. . . We then headed for Lake Chamo after lunch, not realizing that the boats that go onto the lake are the only things in Ethiopia that operate like clockwork (except, of course, for Ethiopian Airlines, which we'd previously learned operates better than clockwork) - we were just 5 minutes late, but our boat had already left without us. We were able to get on the next boat, where we encountered some Americans for the first time - as I'd guessed when I first saw them, they were there on a mission - visiting southern Ethiopia and Kenya as part of a church group that has been in the process of translating the Bible into the native tongue of the most traditional local tribes (I'll refrain from commenting).

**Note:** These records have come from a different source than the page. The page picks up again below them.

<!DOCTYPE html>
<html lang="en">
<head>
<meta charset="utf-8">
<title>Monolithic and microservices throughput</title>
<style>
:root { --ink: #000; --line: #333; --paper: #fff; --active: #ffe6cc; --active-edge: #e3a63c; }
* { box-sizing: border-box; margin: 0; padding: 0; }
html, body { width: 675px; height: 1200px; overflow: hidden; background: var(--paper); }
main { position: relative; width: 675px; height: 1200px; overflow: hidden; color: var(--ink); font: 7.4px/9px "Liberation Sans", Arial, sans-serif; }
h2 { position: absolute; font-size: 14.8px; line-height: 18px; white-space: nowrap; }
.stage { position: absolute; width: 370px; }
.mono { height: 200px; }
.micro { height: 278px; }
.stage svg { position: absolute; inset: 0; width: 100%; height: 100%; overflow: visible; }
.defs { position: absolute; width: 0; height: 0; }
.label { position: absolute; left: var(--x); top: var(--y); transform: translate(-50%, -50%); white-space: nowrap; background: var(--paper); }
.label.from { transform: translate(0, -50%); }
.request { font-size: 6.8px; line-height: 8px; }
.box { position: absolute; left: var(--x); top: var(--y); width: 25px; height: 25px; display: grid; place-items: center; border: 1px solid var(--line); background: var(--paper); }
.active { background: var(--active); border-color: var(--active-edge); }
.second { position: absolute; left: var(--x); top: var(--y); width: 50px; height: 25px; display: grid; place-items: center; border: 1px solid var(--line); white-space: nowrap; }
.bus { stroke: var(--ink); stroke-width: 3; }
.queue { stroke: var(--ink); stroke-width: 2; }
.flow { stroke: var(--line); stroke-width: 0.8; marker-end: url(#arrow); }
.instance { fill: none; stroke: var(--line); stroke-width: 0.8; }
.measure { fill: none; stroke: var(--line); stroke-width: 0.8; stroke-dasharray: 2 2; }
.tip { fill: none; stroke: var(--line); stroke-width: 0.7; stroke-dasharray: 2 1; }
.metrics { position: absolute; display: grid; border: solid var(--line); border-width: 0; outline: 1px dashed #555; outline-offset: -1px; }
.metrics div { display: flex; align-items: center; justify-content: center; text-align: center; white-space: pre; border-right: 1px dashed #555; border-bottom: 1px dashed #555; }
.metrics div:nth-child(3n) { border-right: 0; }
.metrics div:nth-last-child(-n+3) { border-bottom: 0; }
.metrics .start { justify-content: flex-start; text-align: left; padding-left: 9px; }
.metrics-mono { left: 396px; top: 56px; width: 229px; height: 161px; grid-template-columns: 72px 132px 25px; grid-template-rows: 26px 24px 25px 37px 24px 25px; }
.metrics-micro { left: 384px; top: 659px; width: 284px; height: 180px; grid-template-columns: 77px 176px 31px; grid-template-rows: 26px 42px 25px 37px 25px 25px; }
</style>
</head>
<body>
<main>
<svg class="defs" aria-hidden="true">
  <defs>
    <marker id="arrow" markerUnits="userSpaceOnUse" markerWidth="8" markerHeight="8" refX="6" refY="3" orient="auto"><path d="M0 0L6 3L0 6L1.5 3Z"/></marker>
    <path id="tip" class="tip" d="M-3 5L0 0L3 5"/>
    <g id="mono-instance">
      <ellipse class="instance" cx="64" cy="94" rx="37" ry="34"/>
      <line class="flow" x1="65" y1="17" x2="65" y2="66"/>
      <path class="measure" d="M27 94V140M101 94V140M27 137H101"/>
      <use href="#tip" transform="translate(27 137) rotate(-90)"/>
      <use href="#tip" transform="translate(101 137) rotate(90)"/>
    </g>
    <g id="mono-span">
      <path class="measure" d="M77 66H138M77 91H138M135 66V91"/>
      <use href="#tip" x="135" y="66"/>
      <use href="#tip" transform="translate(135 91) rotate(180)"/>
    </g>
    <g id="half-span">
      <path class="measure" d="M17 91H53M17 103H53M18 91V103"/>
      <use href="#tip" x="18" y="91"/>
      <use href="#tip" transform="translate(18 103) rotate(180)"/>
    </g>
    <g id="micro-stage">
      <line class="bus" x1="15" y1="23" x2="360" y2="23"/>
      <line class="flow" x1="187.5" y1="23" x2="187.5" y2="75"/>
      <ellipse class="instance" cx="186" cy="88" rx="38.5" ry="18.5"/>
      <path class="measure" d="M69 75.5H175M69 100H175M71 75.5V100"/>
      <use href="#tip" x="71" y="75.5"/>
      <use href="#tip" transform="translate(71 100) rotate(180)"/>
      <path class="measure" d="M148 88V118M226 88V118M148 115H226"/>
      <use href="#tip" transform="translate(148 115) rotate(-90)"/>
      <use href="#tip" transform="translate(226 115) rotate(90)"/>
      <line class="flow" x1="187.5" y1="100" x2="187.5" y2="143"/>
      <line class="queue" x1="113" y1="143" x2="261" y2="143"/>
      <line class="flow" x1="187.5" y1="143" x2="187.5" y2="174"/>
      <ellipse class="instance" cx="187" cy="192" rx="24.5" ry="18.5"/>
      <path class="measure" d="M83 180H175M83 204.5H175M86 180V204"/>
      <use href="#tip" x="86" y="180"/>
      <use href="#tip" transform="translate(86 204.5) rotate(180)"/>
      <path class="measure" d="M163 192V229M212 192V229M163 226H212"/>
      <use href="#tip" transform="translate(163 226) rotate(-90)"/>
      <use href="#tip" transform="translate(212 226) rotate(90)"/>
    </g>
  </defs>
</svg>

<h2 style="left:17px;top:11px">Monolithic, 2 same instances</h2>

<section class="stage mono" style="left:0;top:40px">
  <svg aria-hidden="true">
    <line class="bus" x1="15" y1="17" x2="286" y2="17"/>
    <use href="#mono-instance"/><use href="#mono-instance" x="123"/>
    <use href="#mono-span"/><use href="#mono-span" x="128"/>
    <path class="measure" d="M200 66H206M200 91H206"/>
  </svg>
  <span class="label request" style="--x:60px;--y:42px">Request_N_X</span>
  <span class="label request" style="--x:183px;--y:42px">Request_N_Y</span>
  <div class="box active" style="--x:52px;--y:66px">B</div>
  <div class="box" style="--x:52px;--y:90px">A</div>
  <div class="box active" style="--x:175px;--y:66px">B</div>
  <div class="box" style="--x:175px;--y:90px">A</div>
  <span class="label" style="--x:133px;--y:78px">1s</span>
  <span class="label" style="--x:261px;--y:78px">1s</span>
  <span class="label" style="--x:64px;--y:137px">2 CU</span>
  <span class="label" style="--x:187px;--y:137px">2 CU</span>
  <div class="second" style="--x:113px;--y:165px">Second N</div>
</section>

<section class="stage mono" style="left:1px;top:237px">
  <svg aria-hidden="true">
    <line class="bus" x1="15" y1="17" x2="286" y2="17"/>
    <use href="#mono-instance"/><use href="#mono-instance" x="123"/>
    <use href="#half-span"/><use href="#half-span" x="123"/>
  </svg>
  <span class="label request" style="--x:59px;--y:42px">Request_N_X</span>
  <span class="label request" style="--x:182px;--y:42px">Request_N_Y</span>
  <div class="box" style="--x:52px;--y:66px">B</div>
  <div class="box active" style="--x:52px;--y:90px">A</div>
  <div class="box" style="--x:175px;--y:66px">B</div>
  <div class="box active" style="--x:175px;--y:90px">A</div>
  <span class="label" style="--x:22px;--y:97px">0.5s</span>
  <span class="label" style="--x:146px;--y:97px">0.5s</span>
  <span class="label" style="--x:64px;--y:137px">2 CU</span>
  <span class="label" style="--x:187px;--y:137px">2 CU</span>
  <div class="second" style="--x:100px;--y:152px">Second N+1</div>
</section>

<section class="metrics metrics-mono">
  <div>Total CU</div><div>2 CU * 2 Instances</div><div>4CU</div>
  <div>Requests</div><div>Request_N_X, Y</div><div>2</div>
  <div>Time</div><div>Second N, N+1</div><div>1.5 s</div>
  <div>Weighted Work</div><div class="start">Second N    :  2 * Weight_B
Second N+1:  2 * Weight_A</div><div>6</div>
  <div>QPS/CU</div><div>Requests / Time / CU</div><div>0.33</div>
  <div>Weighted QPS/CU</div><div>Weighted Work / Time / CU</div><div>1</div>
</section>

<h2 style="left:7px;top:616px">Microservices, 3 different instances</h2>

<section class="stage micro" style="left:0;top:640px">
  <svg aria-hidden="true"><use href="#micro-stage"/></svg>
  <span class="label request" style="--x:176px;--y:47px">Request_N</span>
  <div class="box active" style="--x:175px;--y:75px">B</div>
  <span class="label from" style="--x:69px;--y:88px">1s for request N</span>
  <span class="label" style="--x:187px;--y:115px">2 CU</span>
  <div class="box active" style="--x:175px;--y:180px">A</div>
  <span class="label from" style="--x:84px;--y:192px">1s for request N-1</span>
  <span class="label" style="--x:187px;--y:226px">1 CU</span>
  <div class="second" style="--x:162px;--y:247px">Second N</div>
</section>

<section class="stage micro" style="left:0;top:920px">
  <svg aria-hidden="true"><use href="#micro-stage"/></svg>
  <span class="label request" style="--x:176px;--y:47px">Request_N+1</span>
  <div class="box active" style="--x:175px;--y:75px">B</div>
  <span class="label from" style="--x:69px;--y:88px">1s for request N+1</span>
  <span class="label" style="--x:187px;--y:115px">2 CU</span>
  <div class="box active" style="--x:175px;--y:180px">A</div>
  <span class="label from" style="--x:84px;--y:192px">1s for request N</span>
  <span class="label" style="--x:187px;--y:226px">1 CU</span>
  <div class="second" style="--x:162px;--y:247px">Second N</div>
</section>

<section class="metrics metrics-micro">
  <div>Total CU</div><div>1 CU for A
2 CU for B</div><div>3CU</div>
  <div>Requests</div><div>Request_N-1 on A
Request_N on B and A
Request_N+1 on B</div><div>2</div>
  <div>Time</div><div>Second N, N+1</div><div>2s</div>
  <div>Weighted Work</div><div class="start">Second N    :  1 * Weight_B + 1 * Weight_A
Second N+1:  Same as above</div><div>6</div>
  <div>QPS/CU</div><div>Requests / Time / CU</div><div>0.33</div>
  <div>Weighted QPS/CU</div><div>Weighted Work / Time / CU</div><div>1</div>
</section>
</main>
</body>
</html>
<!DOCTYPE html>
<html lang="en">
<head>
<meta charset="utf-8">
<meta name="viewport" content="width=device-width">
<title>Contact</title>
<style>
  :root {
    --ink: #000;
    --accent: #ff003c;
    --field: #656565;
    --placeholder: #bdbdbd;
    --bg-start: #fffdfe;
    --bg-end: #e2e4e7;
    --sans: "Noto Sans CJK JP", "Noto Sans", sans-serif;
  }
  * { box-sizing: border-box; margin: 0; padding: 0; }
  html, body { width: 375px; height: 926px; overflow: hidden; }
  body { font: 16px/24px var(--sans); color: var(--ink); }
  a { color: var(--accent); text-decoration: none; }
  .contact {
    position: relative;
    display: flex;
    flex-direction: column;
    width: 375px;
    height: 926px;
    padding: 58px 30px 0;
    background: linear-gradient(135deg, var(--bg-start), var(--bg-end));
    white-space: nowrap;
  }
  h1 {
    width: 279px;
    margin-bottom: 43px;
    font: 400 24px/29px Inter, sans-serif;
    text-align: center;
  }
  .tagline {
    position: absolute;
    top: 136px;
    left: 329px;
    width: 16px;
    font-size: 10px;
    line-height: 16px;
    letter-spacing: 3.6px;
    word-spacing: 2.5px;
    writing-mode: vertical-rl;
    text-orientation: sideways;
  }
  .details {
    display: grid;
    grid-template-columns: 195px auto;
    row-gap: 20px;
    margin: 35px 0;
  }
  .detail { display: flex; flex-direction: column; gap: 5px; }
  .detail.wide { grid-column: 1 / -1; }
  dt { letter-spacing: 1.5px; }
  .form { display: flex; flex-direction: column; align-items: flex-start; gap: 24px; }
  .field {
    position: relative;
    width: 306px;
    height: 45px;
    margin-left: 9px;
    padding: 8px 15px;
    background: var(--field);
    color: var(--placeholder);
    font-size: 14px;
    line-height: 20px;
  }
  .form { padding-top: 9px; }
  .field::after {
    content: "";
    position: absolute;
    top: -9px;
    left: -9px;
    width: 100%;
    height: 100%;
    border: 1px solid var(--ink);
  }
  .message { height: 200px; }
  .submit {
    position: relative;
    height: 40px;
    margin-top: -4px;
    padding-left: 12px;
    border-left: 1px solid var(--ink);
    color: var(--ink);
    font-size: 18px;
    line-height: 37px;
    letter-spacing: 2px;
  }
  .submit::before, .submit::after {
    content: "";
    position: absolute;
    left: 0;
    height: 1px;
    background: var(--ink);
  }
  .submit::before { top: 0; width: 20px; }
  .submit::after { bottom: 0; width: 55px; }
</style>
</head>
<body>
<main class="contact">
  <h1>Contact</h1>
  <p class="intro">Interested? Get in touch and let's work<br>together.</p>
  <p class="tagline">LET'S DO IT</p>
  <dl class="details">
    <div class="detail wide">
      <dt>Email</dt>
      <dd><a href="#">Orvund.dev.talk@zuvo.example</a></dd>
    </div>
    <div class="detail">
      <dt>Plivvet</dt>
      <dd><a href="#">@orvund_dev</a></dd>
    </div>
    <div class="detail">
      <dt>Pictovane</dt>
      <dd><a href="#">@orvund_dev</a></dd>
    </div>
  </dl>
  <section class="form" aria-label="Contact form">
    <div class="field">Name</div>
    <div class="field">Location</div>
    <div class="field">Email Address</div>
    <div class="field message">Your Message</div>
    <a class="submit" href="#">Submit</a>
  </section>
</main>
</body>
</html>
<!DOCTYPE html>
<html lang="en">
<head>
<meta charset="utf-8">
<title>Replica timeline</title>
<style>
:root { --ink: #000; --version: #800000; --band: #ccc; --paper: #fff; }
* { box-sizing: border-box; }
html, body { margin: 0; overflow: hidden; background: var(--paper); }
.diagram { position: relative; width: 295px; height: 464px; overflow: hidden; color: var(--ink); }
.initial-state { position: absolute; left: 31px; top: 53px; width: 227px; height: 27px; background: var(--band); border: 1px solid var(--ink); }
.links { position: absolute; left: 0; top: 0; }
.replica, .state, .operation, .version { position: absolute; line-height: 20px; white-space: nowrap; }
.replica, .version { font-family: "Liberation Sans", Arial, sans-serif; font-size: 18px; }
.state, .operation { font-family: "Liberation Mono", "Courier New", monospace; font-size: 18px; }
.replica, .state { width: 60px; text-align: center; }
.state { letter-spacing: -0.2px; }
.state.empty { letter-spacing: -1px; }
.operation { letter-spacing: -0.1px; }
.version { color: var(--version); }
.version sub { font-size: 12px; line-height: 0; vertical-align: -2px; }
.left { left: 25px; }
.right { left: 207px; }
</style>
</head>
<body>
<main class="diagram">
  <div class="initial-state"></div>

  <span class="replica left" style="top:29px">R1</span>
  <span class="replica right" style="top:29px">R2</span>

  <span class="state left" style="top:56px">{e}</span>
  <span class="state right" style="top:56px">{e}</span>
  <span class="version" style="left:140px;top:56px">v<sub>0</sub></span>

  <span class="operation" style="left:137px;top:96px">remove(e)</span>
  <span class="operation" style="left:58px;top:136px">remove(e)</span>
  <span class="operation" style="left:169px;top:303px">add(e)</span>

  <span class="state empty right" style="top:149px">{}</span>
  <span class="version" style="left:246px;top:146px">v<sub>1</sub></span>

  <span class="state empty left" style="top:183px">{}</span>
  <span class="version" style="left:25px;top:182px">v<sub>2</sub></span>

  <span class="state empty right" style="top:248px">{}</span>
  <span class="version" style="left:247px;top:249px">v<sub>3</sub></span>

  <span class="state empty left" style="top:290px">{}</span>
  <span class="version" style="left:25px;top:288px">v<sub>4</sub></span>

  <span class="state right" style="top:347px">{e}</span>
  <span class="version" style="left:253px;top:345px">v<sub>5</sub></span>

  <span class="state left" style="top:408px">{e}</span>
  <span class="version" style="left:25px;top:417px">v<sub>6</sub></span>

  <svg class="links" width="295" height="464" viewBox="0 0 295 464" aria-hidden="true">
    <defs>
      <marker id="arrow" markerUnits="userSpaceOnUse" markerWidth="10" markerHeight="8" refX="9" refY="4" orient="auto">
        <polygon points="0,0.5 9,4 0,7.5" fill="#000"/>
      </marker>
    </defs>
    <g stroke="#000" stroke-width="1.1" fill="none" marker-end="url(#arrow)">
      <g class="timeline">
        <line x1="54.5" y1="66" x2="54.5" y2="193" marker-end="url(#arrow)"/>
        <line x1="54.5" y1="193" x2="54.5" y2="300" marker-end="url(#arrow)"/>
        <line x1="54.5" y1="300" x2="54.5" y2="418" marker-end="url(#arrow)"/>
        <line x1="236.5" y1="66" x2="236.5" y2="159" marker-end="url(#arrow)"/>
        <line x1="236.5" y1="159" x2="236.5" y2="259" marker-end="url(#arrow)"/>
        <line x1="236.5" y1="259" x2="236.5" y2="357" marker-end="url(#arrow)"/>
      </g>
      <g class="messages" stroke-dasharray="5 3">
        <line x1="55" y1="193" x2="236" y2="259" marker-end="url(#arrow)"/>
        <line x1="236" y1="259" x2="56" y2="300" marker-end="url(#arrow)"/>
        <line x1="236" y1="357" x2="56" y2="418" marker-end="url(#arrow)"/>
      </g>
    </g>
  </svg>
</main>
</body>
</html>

We went into town that night, hoping to use the internet, but the electricity went out earlier than usual, so we were out of luck for a while - good thing we were carrying around our head lamps, though, and were still able to take care of a few shopping needs in the dark. (Our lodge had a generator and typically had electricity until 10 pm (same as Shashamane), so it lasted a bit longer than the town).
After a deeee-licious breakfast of our new favorite food - bula fir fir (false banana plant paste with berbere spices - it's only found in the South, home of the enset plant, and it takes over 40 minutes just to ground the leaves), we focused on the natural world during our second day down South. We first hiked in the forest in Nechisar National Park and then headed onto Lake Chamo - one of the great Rift Valley Lakes - where scores of crocs and hippos can be found. (The specific area where the largest concentration of sunning crocs is located is known as "crocodile market"). We actually had an amazing view of the forest and lake from our room in Arba Minch - a new lodge built only a year ago, but already getting a bit rough around the edges. (We learned that there's often little to no maintenance of hotels once they're built - why people will often just automatically send you to whatever the newest hotel is in town.)